Packing Multiple Command Lines¶
As mentioned before, ReproZip allows multiple runs (i.e., command lines) to be traced and included in the same bundle. Alternatively, users can create a simple script that runs all the command lines, and pass that to
reprozip trace. However, in this case, there will be no flexibility in choosing a single run to be reproduced, since the entire script will be re-executed.
Note that this flexibility has the caveat that users may reproduce the runs in a different order than the one originally used while tracing. If the order is important for the reproduction (e.g.: each run represents a step in a dataflow), please make sure to inform the correct reproduction order to whoever wants to replicate the experiment. This can also be obtained by running
reprounzip graph; please refer to Creating a Provenance Graph for more information.
ReproZip can also combine multiple traces into a single one, in order to create a single bundle, using the
reprozip combine command. The runs of each subsequent trace are simply appended in order.
Packing GUI and Interactive Tools¶
ReproZip is able to pack GUI tools. Additionally, there is no restriction in packing interactive experiments (i.e., experiments that require input from users). Note, however, that if entering something different can make the experiment load additional dependencies, the experiment will probably fail when reproduced on a different machine.
Capturing Connections to Servers¶
When reproducing an experiment that communicates with a server, the experiment will try to connect to the same server, which may or may not fail depending on the status of the server at the moment of the reproduction. However, if the experiment uses a local server (e.g.: database) that the user has control over, this server can also be captured, together with the experiment, to ensure that the connection will succeed. Users should create a script to:
- start the server,
- execute the experiment, and
- stop the server,
and use reprozip to trace the script execution, rather than the experiment itself. In this way, ReproZip is able to capture the local server as well, which ensures that the server will be alive at the time of the reproduction.
For example, if you have an web app that uses MySQL and that runs until
Ctrl+C is received, you can use the following script:
#!/bin/sh if [ "$(id -u)" != 0 ]; then echo "This script needs to run as root so that it can execute MySQL" >&2; exit 1; fi # Start MySQL sudo -u mysql /usr/sbin/mysqld --pid-file=/run/mysqld/mysqld.pid & sleep 5 # Don't exit the whole script on Ctrl+C trap ' ' INT # Execute actual experiment that uses the database ./manage.py runserver 0.0.0.0:8000 trap - INT # Graceful shutdown /usr/bin/mysqladmin shutdown
Note the use of
trap to avoid exiting the entire script when pressing
Ctrl+C, to make sure that the database gets shutdown via the next command.
Excluding Sensitive and Third-Party Information¶
ReproZip automatically tries to identify log and temporary files, removing them from the bundle, but the configuration file should be edited to remove any sensitive information that the experiment uses, or any third-party file/software that should not be distributed.
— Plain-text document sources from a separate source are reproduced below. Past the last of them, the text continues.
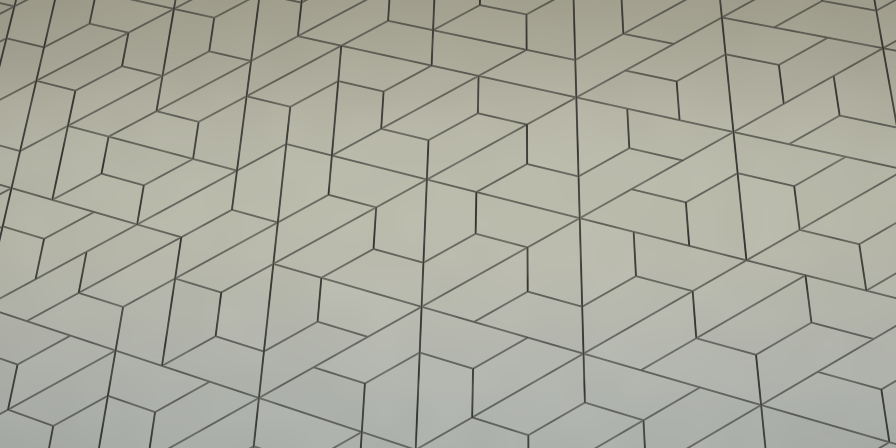
Reproduce this pattern procedurally as a Shadertoy shader.

```glsl
// A wall of pale trapezoid tiles with dark joints, seen in slight perspective.
// A triangular lattice is cut into pinwheels of three trapezoids; each tile is
// half of a hexagon, and some hexagons are re-cut along another diagonal.

const float THIRD = 1.0 / 3.0;
const float JOINT_HALF_WIDTH = 0.0021;

float hash(vec2 p) {
    vec3 q = fract(vec3(p.xyx) * vec3(0.1031, 0.1030, 0.0973));
    q += dot(q, q.yzx + 33.33);
    return fract((q.x + q.y) * q.z);
}

float valueNoise(vec2 p) {
    vec2 i = floor(p), f = fract(p);
    f = f * f * (3.0 - 2.0 * f);
    return mix(mix(hash(i), hash(i + vec2(1, 0)), f.x),
               mix(hash(i + vec2(0, 1)), hash(i + vec2(1, 1)), f.x), f.y);
}

// Canvas point to lattice coordinates, by inverting a projective map
vec2 canvasToLattice(vec2 p) {
    const vec2 node = vec2(1.294, 0.513);
    const vec2 across = vec2(0.356, -0.090), down = vec2(0.008, -0.285);
    const vec2 tilt = vec2(-0.0435, -0.0575);
    vec2 d = p - node;
    vec2 s = inverse(mat2(across - tilt.x * d, down - tilt.y * d)) * d;
    return vec2(s.x + s.y, -s.y);
}

// Signed offsets from the three lattice lines through the origin
vec3 axisOffsets(vec2 q) { return vec3(q.y, q.x + q.y, q.x); }

float hexNorm(vec2 q) {
    vec3 a = abs(axisOffsets(q));
    return max(a.x, max(a.y, a.z));
}

// Pinwheel handedness: two broad regions with a few strays
float handedness(vec2 cell) {
    float region = step(cell.x, cell.y);
    return hash(cell + 41.0) < 0.14 ? 1.0 - region : region;
}

// Step from a lower triangle's edge to the matching upper one
vec2 edgeShift(int k) {
    return k == 0 ? vec2(0, 1) : k == 2 ? vec2(1, 0) : vec2(0);
}

// Hexagon centre on edge k of a lower triangle
vec2 edgeCentre(int k, float t) {
    return k == 0 ? vec2(t, 0) : k == 1 ? vec2(1.0 - t, t) : vec2(0, 1.0 - t);
}

// Lattice distance to the tile's joints along each axis; tileId varies per tile
vec3 tileJoints(vec2 q, out float tileId) {
    vec2 cell = floor(q), f = q - cell;
    float upper = step(1.0, f.x + f.y);
    float t = mix(THIRD, 2.0 * THIRD, handedness(cell));

    // Nearest of the triangle's three hexagons
    int edge = 0;
    float best = 9.0;
    vec2 local = f;
    for (int k = 0; k < 3; k++) {
        vec2 r = f - edgeCentre(k, t) - upper * edgeShift(k);
        float n = hexNorm(r);
        if (n < best) { best = n; edge = k; local = r; }
    }

    // Re-cut whole hexagons now and then
    vec2 owner = cell + upper * edgeShift(edge);
    float pick = hash(owner * 3.0 + float(edge) * 17.0 + 5.0);
    bool whole = handedness(owner) == handedness(owner - edgeShift(edge));
    int cut = edge;
    if (whole && pick < 0.28) cut = (edge + (pick < 0.14 ? 1 : 2)) % 3;

    vec3 offsets = axisOffsets(local);
    vec3 joints = THIRD - abs(offsets);
    joints[cut] = min(joints[cut], abs(offsets[cut]));
    tileId = hash(owner * 5.0 + float(edge) * 29.0 + step(0.0, offsets[cut]) * 7.0);
    return joints;
}

// Warm dim top, bright middle, cool bottom
vec3 wallColour(vec2 p, float aspect) {
    vec3 c = mix(vec3(0.69, 0.705, 0.685), vec3(0.725, 0.725, 0.668),
                 smoothstep(0.0, 0.55, p.y));
    c = mix(c, vec3(0.655, 0.645, 0.575), smoothstep(0.6, 1.05, p.y));
    vec2 corner = vec2(p.x / aspect - 0.55, p.y - 0.45);
    return c * (1.02 - 0.17 * dot(corner, corner));
}

void mainImage(out vec4 fragColor, in vec2 fragCoord) {
    vec2 p = fragCoord / iResolution.y;
    vec2 q = canvasToLattice(p);

    // Convert lattice distances to canvas units
    vec3 gx = axisOffsets(dFdx(q)), gy = axisOffsets(dFdy(q));
    vec3 slope = sqrt(gx * gx + gy * gy) * iResolution.y;
    float tileId;
    vec3 dist = tileJoints(q, tileId) / slope;

    // Tile tone and faint mottling
    vec3 colour = wallColour(p, iResolution.x / iResolution.y);
    colour += 0.014 * (tileId - 0.5) + 0.012 * (valueNoise(p * 14.0) - 0.5);

    // Upright joints are darker than slanted ones
    float soft = 0.65 / iResolution.y;
    vec3 cover = 1.0 - smoothstep(JOINT_HALF_WIDTH - soft, JOINT_HALF_WIDTH + soft, dist);
    cover *= vec3(0.66, 0.95, 0.62) * (0.8 + 0.2 * valueNoise(p * 30.0));
    float ink = max(cover.x, max(cover.y, cover.z));
    fragColor = vec4(mix(colour, vec3(0.17, 0.17, 0.155), ink), 1.0);
}
```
Note that the ReproZip team is not responsible for personal and non-authorized files that may get distributed in a package; users should double-check the configuration file and their package before sending it to others.
Identifying Output Files¶
The reprozip component tries to automatically identify the main output files generated by the experiment during the
trace command to provide useful interfaces for users during the unpacking step. However, if the experiment creates unique names for its outputs every time it is executed (e.g.: names with current date and time), the reprounzip component will not be able to correctly detect these; it assumes that input and output files do not have their path names changed between different executions. In this case, handling output files will fail. It is recommended that users modify their experiment (or use a wrapper script) to generate a symbolic link (with a fixed name) that always points to the latest result, and use that as the output file’s path in the configuration file (under the